→ SUPPLIED RECORDS:

☆ ☆ ☆ ☆ ☆ ☆ ☆

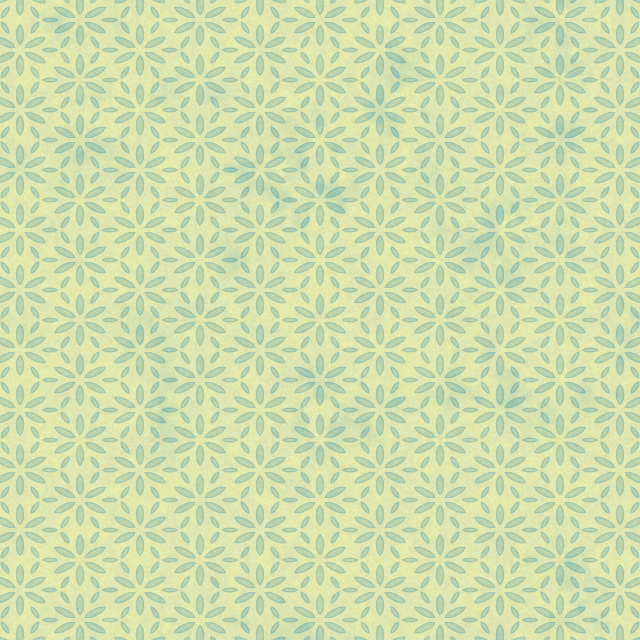
Give the GLSL for this pattern, as a Shadertoy shader.

```glsl
const float SECTOR = 1.0471976;

float hash(vec2 p) {
    vec3 q = fract(p.xyx * vec3(0.1031, 0.1030, 0.0973));
    q += dot(q, q.yzx + 33.33);
    return fract((q.x + q.y) * q.z);
}

float noise(vec2 p) {
    vec2 i = floor(p), f = fract(p);
    f = f * f * (3.0 - 2.0 * f);
    return mix(mix(hash(i), hash(i + vec2(1, 0)), f.x),
               mix(hash(i + vec2(0, 1)), hash(i + vec2(1, 1)), f.x), f.y);
}

float fbm(vec2 p) {
    float sum = 0.0, amp = 0.5;
    for (int i = 0; i < 5; i++) {
        sum += amp * noise(p);
        p = mat2(1.6, 1.2, -1.2, 1.6) * p + 17.3;
        amp *= 0.5;
    }
    return sum;
}

// Offset from the nearest flower centre on a triangular lattice
vec2 nearestFlower(vec2 p) {
    vec2 period = vec2(sqrt(3.0), 1.0);
    vec2 a = mod(p + 0.5 * period, period) - 0.5 * period;
    vec2 b = mod(p, period) - 0.5 * period;
    return dot(a, a) < dot(b, b) ? a : b;
}

// Approximate distance to a blunt leaf lying along x from start to end
float leaf(vec2 p, float start, float end, float halfWidth) {
    float halfLength = 0.5 * (end - start);
    float t = abs(p.x - 0.5 * (start + end)) / halfLength;
    float slope = 2.8 * halfWidth / halfLength * pow(t, 1.8);
    return (abs(p.y) - halfWidth * (1.0 - pow(t, 2.8))) / sqrt(1.0 + slope * slope);
}

void mainImage(out vec4 fragColor, in vec2 fragCoord) {
    vec2 uv = (fragCoord - 0.5 * iResolution.xy) / iResolution.y;
    float cell = 0.09375;
    float soft = max(1.2 / (iResolution.y * cell), 0.024);

    // Lattice is stretched sideways so columns and rows are equally spaced
    vec2 q = nearestFlower(uv / cell * vec2(0.8660254, 1.0));
    float r = length(q);
    float angle = atan(q.x, q.y + 1e-6);

    // Six petals toward neighbours, six leaflets toward the gaps
    float petalAngle = mod(angle + 0.5 * SECTOR, SECTOR) - 0.5 * SECTOR;
    float leafletAngle = mod(angle, SECTOR) - 0.5 * SECTOR;
    float petal = leaf(r * vec2(cos(petalAngle), sin(petalAngle)), 0.08, 0.43, 0.056);
    float leaflet = leaf(r * vec2(cos(leafletAngle), sin(leafletAngle)), 0.315, 0.545, 0.037);
    float d = min(petal, leaflet);

    float fill = 1.0 - smoothstep(-0.5 * soft, 0.5 * soft, d);
    float outline = 1.0 - smoothstep(0.010 - 0.5 * soft, 0.010 + 0.5 * soft, abs(d + 0.008));

    // Paper mottling, fine grain and wispy damp stains
    float mottle = fbm(uv * 45.0 + 40.0);
    float grain = noise(uv * 330.0 + 200.0) - 0.5;
    float fibre = noise(mat2(0.7, 0.7, -0.7, 0.7) * uv * vec2(210.0, 330.0) + 90.0) - 0.5;
    float patches = smoothstep(0.45, 0.78, fbm(uv * 8.0 + 11.0));
    float wisps = smoothstep(0.35, 0.75, fbm(uv * 34.0 + 63.0));
    float stain = patches * wisps;

    vec3 color = mix(vec3(0.893, 0.913, 0.672), vec3(0.876, 0.900, 0.695),
                     smoothstep(0.35, 0.6, mottle));
    vec3 petalColor = mix(vec3(0.770, 0.850, 0.665), vec3(0.715, 0.817, 0.675), mottle);
    color = mix(color, petalColor, fill);
    color = mix(color, vec3(0.600, 0.755, 0.680), outline * (0.70 + 0.3 * mottle));

    float ink = max(fill * 0.5, outline);
    color = mix(color, vec3(0.45, 0.70, 0.70), stain * (0.22 + 0.40 * ink));
    color += 0.03 * grain + 0.025 * fibre;
    fragColor = vec4(clamp(color, 0.0, 1.0), 1.0);
}
```
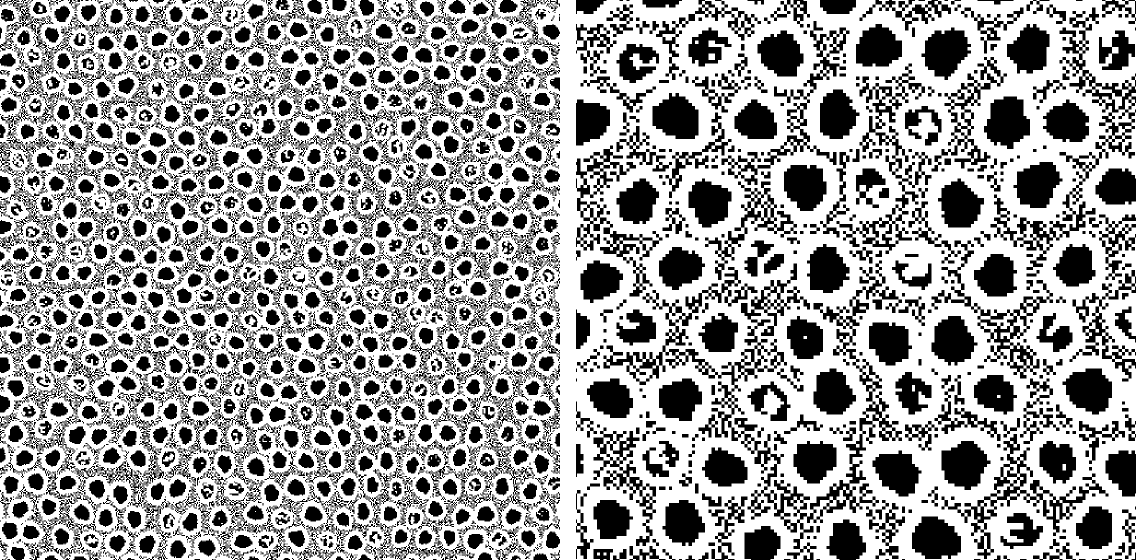
Left, the full canvas; right, a detail of the centre.
This pattern is drawn by a Shadertoy shader. Its source:

```glsl
// Integer hash: lattice point and seed to a value in 0..1
float hash(vec2 cell, uint seed) {
    uvec2 k = uvec2(ivec2(cell) + 4096);
    uint h = k.x * 1664525u + k.y * 22695477u + seed * 974711u;
    h = (h ^ (h >> 15)) * 2246822519u;
    h = (h ^ (h >> 13)) * 3266489917u;
    h ^= h >> 16;
    return float(h >> 8) / 16777216.0;
}

float valueNoise(vec2 p, uint seed) {
    vec2 i = floor(p), f = fract(p);
    f = f * f * (3.0 - 2.0 * f);
    return mix(mix(hash(i, seed), hash(i + vec2(1, 0), seed), f.x),
               mix(hash(i + vec2(0, 1), seed), hash(i + 1.0, seed), f.x), f.y);
}

// High-passed white noise: evenly spread one-grain specks
float speckle(vec2 grain) {
    float around = hash(grain + vec2(1, 0), 1u) + hash(grain - vec2(1, 0), 1u)
                 + hash(grain + vec2(0, 1), 1u) + hash(grain - vec2(0, 1), 1u);
    return hash(grain, 1u) - 0.2 * around;
}

// Nearest blob: x = signed edge distance, y = radius, z = strength
vec3 nearestBlob(vec2 p) {
    vec2 pitch = vec2(0.049, 0.0424);
    vec3 best = vec3(1.0);
    float baseRow = floor(p.y / pitch.y);
    for (int j = -1; j <= 1; j++) {
        float row = baseRow + float(j);
        float shift = 0.5 * mod(row, 2.0);
        float baseCol = floor(p.x / pitch.x - shift);
        for (int i = -1; i <= 1; i++) {
            vec2 id = vec2(baseCol + float(i), row);
            vec2 jitter = vec2(hash(id, 2u), hash(id, 3u)) - 0.5;
            vec2 centre = (id + vec2(shift + 0.5, 0.5)) * pitch + 0.015 * jitter;
            vec2 d = p - centre;

            float strength = 0.72 * hash(id, 4u) + 0.28 * valueNoise(id / 4.0, 5u);
            float radius = 0.0102 + 0.0042 * strength;

            // Lumpy outline
            float angle = atan(d.y, d.x), phase = 6.2832 * hash(id, 6u);
            float lumps = 0.09 * cos(2.0 * angle + phase)
                        + 0.07 * cos(3.0 * angle + 2.3 * phase)
                        + 0.05 * cos(5.0 * angle + 4.1 * phase);
            float edge = length(d) - radius * (1.0 + lumps);
            if (edge < best.x) best = vec3(edge, radius, strength);
        }
    }
    return best;
}

// Ink is 1 on black grains, 0 on white ones
float ink(vec2 uv) {
    vec2 grain = floor(uv * 512.0);
    vec2 p = (grain + 0.5) / 512.0;

    // Bend the rows of blobs
    p += 0.04 * vec2(valueNoise(p * 3.5, 7u), valueNoise(p * 3.5, 8u));
    vec3 blob = nearestBlob(p);
    float edge = blob.x + 0.0016 * (hash(grain, 9u) - 0.5);

    // Weak blobs break up, most of all in the middle
    float depth = clamp(-edge / blob.y, 0.0, 1.0);
    float damage = 1.0 - smoothstep(0.2, 0.43, blob.z);
    float intact = step(damage * (0.3 + 0.35 * depth), valueNoise(grain / 2.2, 10u));
    float core = step(edge, 0.0) * intact;

    // Specks begin outside the clear halo
    float halo = 0.55 * blob.y;
    float fade = smoothstep(halo - 0.0008, halo + 0.0016, edge);
    float specks = step(mix(1.1, 0.15, fade), speckle(grain));
    return max(core, specks);
}

void mainImage(out vec4 fragColor, in vec2 fragCoord) {
    // Four samples per pixel smooth the grain edges
    float black = 0.0;
    for (int k = 0; k < 4; k++) {
        vec2 offset = vec2(k % 2, k / 2) * 0.5 - 0.25;
        black += 0.25 * ink((fragCoord + offset) / iResolution.y);
    }
    fragColor = vec4(vec3(1.0 - black), 1.0);
}
```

☆ ☆ ☆ ☆ ☆ ☆ ☆

→ WORK TO COMPLETE: All lines of the listing holding the string "around" must be returned, copied as they stand.

→ COMPLETED EXERCISE:
    float around = hash(grain + vec2(1, 0), 1u) + hash(grain - vec2(1, 0), 1u)
    return hash(grain, 1u) - 0.2 * around;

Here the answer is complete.